— Source material —
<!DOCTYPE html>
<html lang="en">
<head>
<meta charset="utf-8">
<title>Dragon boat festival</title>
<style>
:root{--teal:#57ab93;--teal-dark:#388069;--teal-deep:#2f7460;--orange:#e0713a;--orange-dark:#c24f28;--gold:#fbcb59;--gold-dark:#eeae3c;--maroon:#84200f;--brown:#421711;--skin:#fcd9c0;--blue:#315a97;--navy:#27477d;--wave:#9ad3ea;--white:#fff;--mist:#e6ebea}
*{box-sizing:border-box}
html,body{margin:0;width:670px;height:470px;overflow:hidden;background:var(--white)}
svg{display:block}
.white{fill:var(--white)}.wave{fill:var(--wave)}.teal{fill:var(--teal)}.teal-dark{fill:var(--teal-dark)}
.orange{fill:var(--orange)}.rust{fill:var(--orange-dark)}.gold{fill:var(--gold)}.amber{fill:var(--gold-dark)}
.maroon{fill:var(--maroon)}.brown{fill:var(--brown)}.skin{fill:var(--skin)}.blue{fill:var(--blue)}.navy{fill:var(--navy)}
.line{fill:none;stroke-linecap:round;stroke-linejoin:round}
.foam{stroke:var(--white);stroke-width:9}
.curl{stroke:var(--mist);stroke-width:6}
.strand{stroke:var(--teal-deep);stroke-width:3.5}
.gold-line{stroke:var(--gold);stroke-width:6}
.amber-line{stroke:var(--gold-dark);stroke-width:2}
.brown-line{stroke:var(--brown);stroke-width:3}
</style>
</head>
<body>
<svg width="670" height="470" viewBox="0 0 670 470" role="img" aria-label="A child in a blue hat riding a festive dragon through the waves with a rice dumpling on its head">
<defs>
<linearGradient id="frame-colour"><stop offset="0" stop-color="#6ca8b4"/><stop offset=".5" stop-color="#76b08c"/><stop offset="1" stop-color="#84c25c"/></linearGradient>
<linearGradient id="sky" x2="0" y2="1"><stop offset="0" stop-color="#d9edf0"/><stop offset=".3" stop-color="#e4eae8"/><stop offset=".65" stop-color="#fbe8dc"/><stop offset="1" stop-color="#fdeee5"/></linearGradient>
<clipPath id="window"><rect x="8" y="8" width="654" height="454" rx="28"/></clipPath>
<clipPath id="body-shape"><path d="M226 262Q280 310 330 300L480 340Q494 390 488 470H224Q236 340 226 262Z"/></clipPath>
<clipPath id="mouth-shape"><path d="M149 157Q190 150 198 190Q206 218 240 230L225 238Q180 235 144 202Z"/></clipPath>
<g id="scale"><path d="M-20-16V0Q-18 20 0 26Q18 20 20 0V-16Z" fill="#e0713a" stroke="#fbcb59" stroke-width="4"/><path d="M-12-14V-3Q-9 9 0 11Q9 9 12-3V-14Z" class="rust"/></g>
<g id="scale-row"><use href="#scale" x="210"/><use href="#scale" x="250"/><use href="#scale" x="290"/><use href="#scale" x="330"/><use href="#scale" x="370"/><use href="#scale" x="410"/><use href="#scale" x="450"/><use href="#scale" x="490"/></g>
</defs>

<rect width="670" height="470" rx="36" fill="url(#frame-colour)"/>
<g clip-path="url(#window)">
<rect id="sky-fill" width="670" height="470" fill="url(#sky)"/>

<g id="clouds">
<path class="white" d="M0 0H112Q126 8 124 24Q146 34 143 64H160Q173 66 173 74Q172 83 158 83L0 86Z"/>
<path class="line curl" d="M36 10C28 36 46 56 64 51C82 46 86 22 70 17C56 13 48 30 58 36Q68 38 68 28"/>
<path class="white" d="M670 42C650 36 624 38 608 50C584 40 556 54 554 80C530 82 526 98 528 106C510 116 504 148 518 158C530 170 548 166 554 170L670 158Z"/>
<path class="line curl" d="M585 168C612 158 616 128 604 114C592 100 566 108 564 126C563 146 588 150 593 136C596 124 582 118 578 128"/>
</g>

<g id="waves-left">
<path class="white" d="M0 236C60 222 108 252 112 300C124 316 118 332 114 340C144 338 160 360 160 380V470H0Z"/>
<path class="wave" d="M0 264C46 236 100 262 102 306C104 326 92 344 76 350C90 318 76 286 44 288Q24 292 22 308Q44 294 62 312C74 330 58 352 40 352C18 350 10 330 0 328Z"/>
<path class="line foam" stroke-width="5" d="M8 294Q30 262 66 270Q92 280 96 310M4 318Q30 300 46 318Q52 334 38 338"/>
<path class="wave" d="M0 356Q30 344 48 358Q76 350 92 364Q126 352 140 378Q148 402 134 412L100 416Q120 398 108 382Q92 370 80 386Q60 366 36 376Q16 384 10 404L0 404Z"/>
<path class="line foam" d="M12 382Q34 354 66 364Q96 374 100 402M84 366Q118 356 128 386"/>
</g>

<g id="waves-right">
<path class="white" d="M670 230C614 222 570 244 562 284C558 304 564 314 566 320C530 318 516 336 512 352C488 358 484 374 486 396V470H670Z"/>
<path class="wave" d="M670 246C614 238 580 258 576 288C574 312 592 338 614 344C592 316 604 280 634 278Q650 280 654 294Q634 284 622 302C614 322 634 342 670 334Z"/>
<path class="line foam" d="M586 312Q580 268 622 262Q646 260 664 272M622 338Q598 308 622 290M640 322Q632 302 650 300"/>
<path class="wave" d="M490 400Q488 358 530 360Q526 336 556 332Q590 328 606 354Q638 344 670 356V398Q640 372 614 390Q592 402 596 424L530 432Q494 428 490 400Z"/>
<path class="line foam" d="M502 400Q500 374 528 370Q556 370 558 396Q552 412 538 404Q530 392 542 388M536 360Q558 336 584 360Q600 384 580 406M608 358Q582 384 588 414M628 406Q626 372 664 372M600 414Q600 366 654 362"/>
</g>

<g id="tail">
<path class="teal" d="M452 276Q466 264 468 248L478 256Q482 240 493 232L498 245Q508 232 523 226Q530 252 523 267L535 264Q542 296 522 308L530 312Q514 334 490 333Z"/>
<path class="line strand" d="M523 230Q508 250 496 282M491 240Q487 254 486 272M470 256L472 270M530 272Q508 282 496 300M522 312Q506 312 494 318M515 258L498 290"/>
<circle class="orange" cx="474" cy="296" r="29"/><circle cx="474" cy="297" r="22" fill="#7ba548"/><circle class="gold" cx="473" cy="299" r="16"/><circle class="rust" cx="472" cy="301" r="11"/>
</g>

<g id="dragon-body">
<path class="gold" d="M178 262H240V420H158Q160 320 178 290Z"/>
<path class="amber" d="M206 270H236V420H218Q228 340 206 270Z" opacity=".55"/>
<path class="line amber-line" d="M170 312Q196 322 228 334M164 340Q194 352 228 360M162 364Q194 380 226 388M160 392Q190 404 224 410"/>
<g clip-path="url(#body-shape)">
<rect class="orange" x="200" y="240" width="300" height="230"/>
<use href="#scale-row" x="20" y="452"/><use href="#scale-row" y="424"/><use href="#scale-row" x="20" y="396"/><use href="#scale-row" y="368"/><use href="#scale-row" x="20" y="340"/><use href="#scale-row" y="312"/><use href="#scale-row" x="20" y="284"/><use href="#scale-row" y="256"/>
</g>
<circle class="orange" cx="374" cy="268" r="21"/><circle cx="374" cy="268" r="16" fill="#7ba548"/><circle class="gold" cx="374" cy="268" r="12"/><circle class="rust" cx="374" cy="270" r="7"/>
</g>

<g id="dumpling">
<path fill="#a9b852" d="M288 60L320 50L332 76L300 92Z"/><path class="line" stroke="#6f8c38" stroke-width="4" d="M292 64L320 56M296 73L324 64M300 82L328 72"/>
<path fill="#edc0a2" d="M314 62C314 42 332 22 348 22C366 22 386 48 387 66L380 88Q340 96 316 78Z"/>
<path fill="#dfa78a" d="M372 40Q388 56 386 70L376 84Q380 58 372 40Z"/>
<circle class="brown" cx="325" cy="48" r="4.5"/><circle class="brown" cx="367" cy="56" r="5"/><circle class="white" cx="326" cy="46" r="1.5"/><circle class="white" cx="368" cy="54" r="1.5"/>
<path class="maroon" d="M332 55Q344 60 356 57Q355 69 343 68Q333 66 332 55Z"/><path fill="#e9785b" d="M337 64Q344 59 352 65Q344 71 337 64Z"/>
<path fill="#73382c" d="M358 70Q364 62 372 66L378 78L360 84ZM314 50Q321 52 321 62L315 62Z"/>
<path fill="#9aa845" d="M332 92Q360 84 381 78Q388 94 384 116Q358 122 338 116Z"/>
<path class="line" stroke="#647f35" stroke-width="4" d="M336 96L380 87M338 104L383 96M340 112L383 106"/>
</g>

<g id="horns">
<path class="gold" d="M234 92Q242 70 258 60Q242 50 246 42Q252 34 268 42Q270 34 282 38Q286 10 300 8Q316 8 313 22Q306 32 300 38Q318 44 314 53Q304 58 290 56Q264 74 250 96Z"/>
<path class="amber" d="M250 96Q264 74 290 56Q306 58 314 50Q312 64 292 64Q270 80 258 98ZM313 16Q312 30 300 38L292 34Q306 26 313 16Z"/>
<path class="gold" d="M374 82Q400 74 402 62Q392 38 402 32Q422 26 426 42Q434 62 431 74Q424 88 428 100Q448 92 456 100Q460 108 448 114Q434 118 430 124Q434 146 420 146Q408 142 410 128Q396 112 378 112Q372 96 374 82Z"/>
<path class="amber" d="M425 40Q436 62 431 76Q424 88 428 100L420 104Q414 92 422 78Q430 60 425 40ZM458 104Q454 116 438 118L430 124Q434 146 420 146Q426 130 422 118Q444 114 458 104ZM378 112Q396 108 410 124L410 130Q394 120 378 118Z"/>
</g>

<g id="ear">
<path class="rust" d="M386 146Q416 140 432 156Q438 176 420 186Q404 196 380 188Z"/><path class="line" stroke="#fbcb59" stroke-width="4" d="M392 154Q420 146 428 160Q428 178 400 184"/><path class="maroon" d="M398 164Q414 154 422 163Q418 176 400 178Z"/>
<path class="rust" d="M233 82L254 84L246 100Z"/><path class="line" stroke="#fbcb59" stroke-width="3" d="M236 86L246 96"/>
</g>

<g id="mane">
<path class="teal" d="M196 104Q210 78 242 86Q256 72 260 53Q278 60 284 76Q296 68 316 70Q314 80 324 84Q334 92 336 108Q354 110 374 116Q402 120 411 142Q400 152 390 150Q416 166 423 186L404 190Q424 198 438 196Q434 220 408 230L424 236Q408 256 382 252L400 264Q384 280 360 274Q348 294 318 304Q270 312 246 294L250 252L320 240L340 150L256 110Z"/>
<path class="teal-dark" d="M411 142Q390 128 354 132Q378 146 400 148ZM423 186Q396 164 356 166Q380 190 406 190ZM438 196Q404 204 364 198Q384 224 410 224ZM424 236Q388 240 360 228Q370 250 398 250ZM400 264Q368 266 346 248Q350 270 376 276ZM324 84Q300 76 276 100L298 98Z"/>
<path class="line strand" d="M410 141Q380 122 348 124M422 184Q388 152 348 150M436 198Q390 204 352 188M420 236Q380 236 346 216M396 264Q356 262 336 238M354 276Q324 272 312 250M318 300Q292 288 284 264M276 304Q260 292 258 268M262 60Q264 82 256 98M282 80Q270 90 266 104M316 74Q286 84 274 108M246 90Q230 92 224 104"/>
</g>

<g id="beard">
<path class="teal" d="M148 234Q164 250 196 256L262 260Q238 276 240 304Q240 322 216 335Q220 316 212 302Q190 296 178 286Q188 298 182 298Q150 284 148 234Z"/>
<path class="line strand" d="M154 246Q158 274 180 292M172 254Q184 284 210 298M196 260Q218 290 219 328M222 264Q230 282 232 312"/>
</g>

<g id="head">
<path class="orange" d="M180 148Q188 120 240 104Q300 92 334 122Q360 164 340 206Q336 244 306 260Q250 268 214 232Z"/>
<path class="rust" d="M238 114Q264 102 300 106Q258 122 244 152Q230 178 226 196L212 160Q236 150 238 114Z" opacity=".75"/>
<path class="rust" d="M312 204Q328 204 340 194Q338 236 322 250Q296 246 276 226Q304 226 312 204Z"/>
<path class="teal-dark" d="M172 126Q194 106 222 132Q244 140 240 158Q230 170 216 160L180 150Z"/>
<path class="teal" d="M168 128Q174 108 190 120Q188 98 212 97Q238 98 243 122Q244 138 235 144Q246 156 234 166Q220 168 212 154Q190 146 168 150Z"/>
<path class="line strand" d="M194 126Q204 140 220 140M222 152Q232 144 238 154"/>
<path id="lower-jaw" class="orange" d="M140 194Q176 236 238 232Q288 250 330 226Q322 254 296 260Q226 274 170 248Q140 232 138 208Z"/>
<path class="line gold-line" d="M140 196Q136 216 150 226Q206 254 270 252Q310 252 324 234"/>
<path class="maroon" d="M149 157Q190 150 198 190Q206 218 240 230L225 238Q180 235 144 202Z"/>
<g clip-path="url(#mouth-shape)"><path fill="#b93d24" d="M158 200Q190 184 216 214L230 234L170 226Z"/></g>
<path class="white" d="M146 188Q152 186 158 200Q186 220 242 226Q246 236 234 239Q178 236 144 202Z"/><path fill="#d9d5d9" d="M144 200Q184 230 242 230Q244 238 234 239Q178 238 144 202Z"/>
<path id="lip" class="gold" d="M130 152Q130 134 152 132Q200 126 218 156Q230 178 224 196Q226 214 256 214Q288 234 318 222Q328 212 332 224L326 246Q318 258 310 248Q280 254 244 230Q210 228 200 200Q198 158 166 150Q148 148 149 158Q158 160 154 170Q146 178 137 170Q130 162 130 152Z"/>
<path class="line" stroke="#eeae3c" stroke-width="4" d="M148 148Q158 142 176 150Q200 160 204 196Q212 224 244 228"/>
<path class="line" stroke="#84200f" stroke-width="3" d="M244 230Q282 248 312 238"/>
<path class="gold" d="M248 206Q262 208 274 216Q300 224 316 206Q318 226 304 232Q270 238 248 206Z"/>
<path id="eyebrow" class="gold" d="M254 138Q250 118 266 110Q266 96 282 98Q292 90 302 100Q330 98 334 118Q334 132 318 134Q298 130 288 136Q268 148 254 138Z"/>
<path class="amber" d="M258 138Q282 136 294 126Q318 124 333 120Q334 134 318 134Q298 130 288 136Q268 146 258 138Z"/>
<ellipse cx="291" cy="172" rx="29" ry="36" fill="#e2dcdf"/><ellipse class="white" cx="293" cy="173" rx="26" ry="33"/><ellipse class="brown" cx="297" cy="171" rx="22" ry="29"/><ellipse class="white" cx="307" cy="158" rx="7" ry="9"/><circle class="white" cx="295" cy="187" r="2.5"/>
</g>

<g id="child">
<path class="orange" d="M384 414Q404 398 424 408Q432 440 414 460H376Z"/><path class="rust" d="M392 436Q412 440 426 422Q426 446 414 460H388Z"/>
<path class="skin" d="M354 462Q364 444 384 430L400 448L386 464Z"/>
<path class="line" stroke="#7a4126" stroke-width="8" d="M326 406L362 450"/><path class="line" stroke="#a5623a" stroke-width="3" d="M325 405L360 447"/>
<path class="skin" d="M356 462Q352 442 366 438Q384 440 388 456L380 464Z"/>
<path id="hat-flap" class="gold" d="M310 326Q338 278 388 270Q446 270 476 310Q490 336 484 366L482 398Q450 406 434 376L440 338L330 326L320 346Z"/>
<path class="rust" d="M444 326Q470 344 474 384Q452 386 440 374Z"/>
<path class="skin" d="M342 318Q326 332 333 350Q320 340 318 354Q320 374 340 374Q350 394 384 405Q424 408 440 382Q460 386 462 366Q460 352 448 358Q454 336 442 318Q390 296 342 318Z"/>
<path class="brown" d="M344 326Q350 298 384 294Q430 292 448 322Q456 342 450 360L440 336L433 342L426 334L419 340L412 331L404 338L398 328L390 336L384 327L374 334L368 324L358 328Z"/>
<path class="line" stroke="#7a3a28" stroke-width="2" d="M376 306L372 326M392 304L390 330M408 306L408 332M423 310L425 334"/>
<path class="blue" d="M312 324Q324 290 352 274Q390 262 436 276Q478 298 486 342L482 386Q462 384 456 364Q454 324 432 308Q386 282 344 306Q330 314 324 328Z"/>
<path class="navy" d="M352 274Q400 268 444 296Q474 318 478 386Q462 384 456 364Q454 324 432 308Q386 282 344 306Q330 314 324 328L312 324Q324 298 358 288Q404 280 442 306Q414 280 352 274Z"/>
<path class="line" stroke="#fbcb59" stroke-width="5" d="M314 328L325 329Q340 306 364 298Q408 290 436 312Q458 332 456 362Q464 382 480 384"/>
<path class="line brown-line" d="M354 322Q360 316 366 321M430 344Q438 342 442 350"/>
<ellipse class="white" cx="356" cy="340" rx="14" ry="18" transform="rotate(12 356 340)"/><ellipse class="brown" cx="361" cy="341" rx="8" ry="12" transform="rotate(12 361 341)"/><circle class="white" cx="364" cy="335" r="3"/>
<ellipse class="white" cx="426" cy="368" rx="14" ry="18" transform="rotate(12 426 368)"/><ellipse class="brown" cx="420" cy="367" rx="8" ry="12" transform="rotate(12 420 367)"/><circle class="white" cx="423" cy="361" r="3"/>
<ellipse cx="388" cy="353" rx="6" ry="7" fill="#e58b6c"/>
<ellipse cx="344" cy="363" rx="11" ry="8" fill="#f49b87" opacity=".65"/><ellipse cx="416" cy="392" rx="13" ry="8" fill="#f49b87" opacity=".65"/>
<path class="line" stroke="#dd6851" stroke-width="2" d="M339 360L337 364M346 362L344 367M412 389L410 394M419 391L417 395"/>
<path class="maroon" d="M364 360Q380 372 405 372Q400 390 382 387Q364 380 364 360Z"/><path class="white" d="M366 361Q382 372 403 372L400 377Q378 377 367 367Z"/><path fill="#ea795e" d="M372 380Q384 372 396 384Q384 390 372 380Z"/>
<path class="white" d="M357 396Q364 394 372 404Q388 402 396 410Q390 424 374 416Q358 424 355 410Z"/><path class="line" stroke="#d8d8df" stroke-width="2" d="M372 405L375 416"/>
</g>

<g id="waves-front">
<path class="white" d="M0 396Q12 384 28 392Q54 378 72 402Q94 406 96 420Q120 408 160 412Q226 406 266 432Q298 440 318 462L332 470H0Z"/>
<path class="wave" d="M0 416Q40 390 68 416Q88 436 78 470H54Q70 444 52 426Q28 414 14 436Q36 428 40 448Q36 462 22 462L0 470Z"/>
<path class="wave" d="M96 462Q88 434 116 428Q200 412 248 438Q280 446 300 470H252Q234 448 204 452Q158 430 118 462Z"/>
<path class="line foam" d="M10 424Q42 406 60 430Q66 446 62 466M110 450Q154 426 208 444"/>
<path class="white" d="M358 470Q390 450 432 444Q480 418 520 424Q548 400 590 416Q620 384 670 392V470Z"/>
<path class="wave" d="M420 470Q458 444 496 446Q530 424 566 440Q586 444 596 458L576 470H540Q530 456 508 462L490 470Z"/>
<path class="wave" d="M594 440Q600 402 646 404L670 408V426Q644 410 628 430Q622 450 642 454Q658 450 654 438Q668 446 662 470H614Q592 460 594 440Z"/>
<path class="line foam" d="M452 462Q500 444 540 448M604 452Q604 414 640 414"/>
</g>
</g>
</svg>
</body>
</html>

— Description of the task —
Your answer should consist of each line above in which "height" appears.

— Exercise response —
html,body{margin:0;width:670px;height:470px;overflow:hidden;background:var(--white)}
<svg width="670" height="470" viewBox="0 0 670 470" role="img" aria-label="A child in a blue hat riding a festive dragon through the waves with a rice dumpling on its head">
<clipPath id="window"><rect x="8" y="8" width="654" height="454" rx="28"/></clipPath>
<rect width="670" height="470" rx="36" fill="url(#frame-colour)"/>
<rect id="sky-fill" width="670" height="470" fill="url(#sky)"/>
<rect class="orange" x="200" y="240" width="300" height="230"/>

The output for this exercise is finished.